  • Make use of the breaks, meals and social times to talk about topics that interest you, especially if you have a session conflict or want to discuss something not on the schedule.  Many an extra topic gets squeezed in this way.  And of course, simply enjoy yourself socializing, too!

  • The schedule can be tweaked as we go, since new topics arise and existing topics sometimes have interest fade due to social time discussions or previous sessions.

  • Generally, there will be designated places for “breakouts” where you can duck out to write some code, draft a spec, or have a discussion.  Attendees are encouraged to join each other for heads-down work, even when they are working separately.  You are also welcome to seek out a Stanford employee at their desk (e.g. if a developer has “opted out” for some sessions).  Take advantage of opportunities to network with folks in this community, even if you’re only working near each other in a room.

  • This is a community built on mutual respect, which means that the code of conduct ( is central to our interactions. If you feel unsafe confronting a disrespectful or harassing situation, know that the hosts and self-identified helpers have your back. There is a procedure for working through problems, and we are committed to helping you.

  • It’s about the people and the work.  LDCX builds our community, forging closer relationships among people sharing similar problems and solutions.  You have sucessfully hacked LDCX if:

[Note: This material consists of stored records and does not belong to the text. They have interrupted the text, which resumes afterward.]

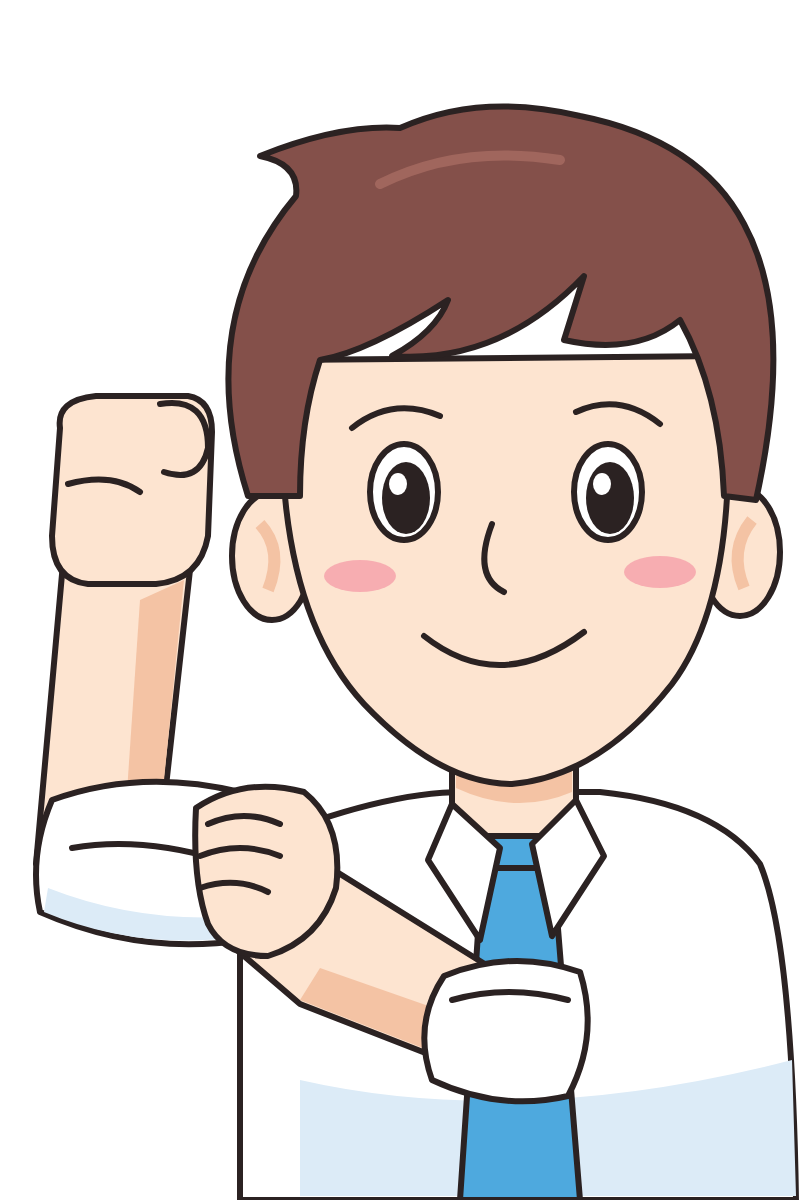
<!DOCTYPE html>
<html lang="en">
<head>
<meta charset="utf-8">
<title>Confident Office Worker</title>
<style>
  :root {
    --paper: #ffffff;
    --ink: #2b2222;
    --skin: #fde4d0;
    --skin-shade: #f4c3a4;
    --hair: #84504a;
    --hair-light: #a0665d;
    --shirt: #ffffff;
    --shirt-shade: #dcebf7;
    --tie: #4ea9de;
    --tie-shade: #3b8fc4;
    --cheek: #f6a3ab;
    --eye-white: #ffffff;
  }
  html, body {
    margin: 0;
    padding: 0;
    overflow: hidden;
    background: var(--paper);
  }
  .stage {
    width: 800px;
    height: 1200px;
    display: block;
    background: var(--paper);
  }
  .line { stroke: var(--ink); stroke-width: 3; stroke-linejoin: round; stroke-linecap: round; }
  .skin { fill: var(--skin); }
  .skin-shade { fill: var(--skin-shade); }
  .hair { fill: var(--hair); }
  .shirt { fill: var(--shirt); }
  .shirt-shade { fill: var(--shirt-shade); }
  .tie { fill: var(--tie); }
  .cheek { fill: var(--cheek); opacity: .85; }
  .open { fill: none; }
</style>
</head>
<body>
<svg class="stage" viewBox="0 0 400 600" xmlns="http://www.w3.org/2000/svg" role="img" aria-label="Smiling office worker in white shirt and blue tie flexing his arm">
  <defs>
    <g id="eye">
      <ellipse cx="0" cy="0" rx="17" ry="24" fill="var(--eye-white)" class="line"/>
      <ellipse cx="1" cy="3" rx="12" ry="18" fill="var(--ink)"/>
      <ellipse cx="-3" cy="-4" rx="4.5" ry="5.5" fill="var(--eye-white)"/>
    </g>
  </defs>

  <g id="torso">
    <path class="shirt line" d="M120 425 Q190 395 235 396 L300 396 Q358 402 380 432 Q396 470 398 600 L120 600 Z"/>
    <path class="shirt-shade" d="M150 540 Q260 565 396 530 L398 598 L150 598 Z"/>
    <path class="skin line" d="M226 360 L226 418 L288 418 L288 356 Z"/>
    <path class="skin-shade" d="M228 372 Q258 392 286 368 L286 396 Q258 408 228 394 Z"/>
  </g>

  <g id="collar-and-tie">
    <path class="tie line" d="M246 432 L272 432 L278 452 L290 600 L230 600 L240 452 Z"/>
    <path class="tie line" d="M242 418 L276 418 L272 434 L246 434 Z"/>
    <path class="shirt line" d="M226 402 L214 430 L240 470 L250 424 Z"/>
    <path class="shirt line" d="M288 400 L302 428 L276 468 L266 422 Z"/>
  </g>

  <g id="head">
    <ellipse class="skin line" cx="136" cy="278" rx="20" ry="32"/>
    <path class="skin-shade open" d="M130 262 Q142 275 134 295" stroke="var(--skin-shade)" stroke-width="6"/>
    <ellipse class="skin line" cx="370" cy="276" rx="20" ry="32"/>
    <path class="skin-shade open" d="M376 260 Q364 275 372 294" stroke="var(--skin-shade)" stroke-width="6"/>
    <path class="skin line" d="M142 180 Q134 300 182 352 Q220 392 256 392 Q300 388 336 342 Q372 294 362 178 Z"/>
    <path class="hair line" d="M124 248 Q96 160 148 98 Q150 82 130 78 Q170 62 200 64 Q240 46 290 58 Q350 70 372 112 Q398 160 378 250 L362 248 Q360 196 340 160 Q318 178 282 170 L292 138 Q250 182 196 178 Q218 166 224 150 Q184 176 160 180 Q150 210 150 248 Z"/>
    <path class="open" d="M190 92 Q230 72 280 80" stroke="var(--hair-light)" stroke-width="5" stroke-linecap="round"/>
    <path class="open line" d="M176 214 Q196 198 220 208"/>
    <path class="open line" d="M288 206 Q310 196 330 212"/>
    <use href="#eye" x="202" y="246"/>
    <use href="#eye" x="304" y="246"/>
    <path class="open line" d="M246 262 Q236 288 252 296"/>
    <ellipse class="cheek" cx="180" cy="288" rx="18" ry="8"/>
    <ellipse class="cheek" cx="330" cy="286" rx="18" ry="8"/>
    <path class="open line" d="M212 318 Q250 348 292 316"/>
  </g>

  <g id="raised-arm">
    <path class="skin line" d="M18 432 L32 276 L96 276 L80 420 Z"/>
    <path class="skin-shade" d="M70 300 L92 290 L80 410 L62 418 Z"/>
    <path class="skin line" d="M30 214 Q28 200 48 198 L94 198 Q106 200 106 216 L104 268 Q100 290 78 292 L44 292 Q26 290 26 268 Z"/>
    <path class="skin line" d="M80 202 Q104 198 104 224 Q100 242 82 236"/>
    <path class="open line" d="M34 242 Q56 236 70 246"/>
    <path class="shirt line" d="M26 400 Q70 384 120 396 Q136 432 122 470 Q70 478 20 456 Q14 428 26 400 Z"/>
    <path class="open line" d="M36 424 Q70 418 110 430"/>
    <path class="shirt-shade" d="M24 444 Q70 462 120 458 L122 468 Q70 476 22 456 Z"/>
  </g>

  <g id="gripping-arm">
    <path class="skin line" d="M108 466 L162 432 L252 488 L232 534 L150 502 Z"/>
    <path class="skin-shade" d="M150 500 L232 532 L240 512 L160 484 Z"/>
    <path class="skin line" d="M98 404 Q122 388 152 396 Q172 412 168 444 Q160 470 134 478 Q112 478 104 462 Q96 440 98 404 Z"/>
    <path class="open line" d="M104 412 Q122 404 140 412"/>
    <path class="open line" d="M100 428 Q120 420 140 428"/>
    <path class="open line" d="M100 444 Q118 438 134 446"/>
    <path class="shirt line" d="M222 488 Q256 474 290 486 Q300 518 284 548 Q250 556 216 540 Q206 512 222 488 Z"/>
    <path class="open line" d="M226 500 Q254 492 284 500"/>
  </g>
</svg>
</body>
</html>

    • you discovered some work being done that is relevant to your work
    • you met some colleagues doing relevant work
    • ...and you want to keep working with them
    • you deepened relationships with colleagues you already know
    • you got some help with a problem your institution faces
    • a new solution surfaced for addressing your work
    • you shared your solution to a problem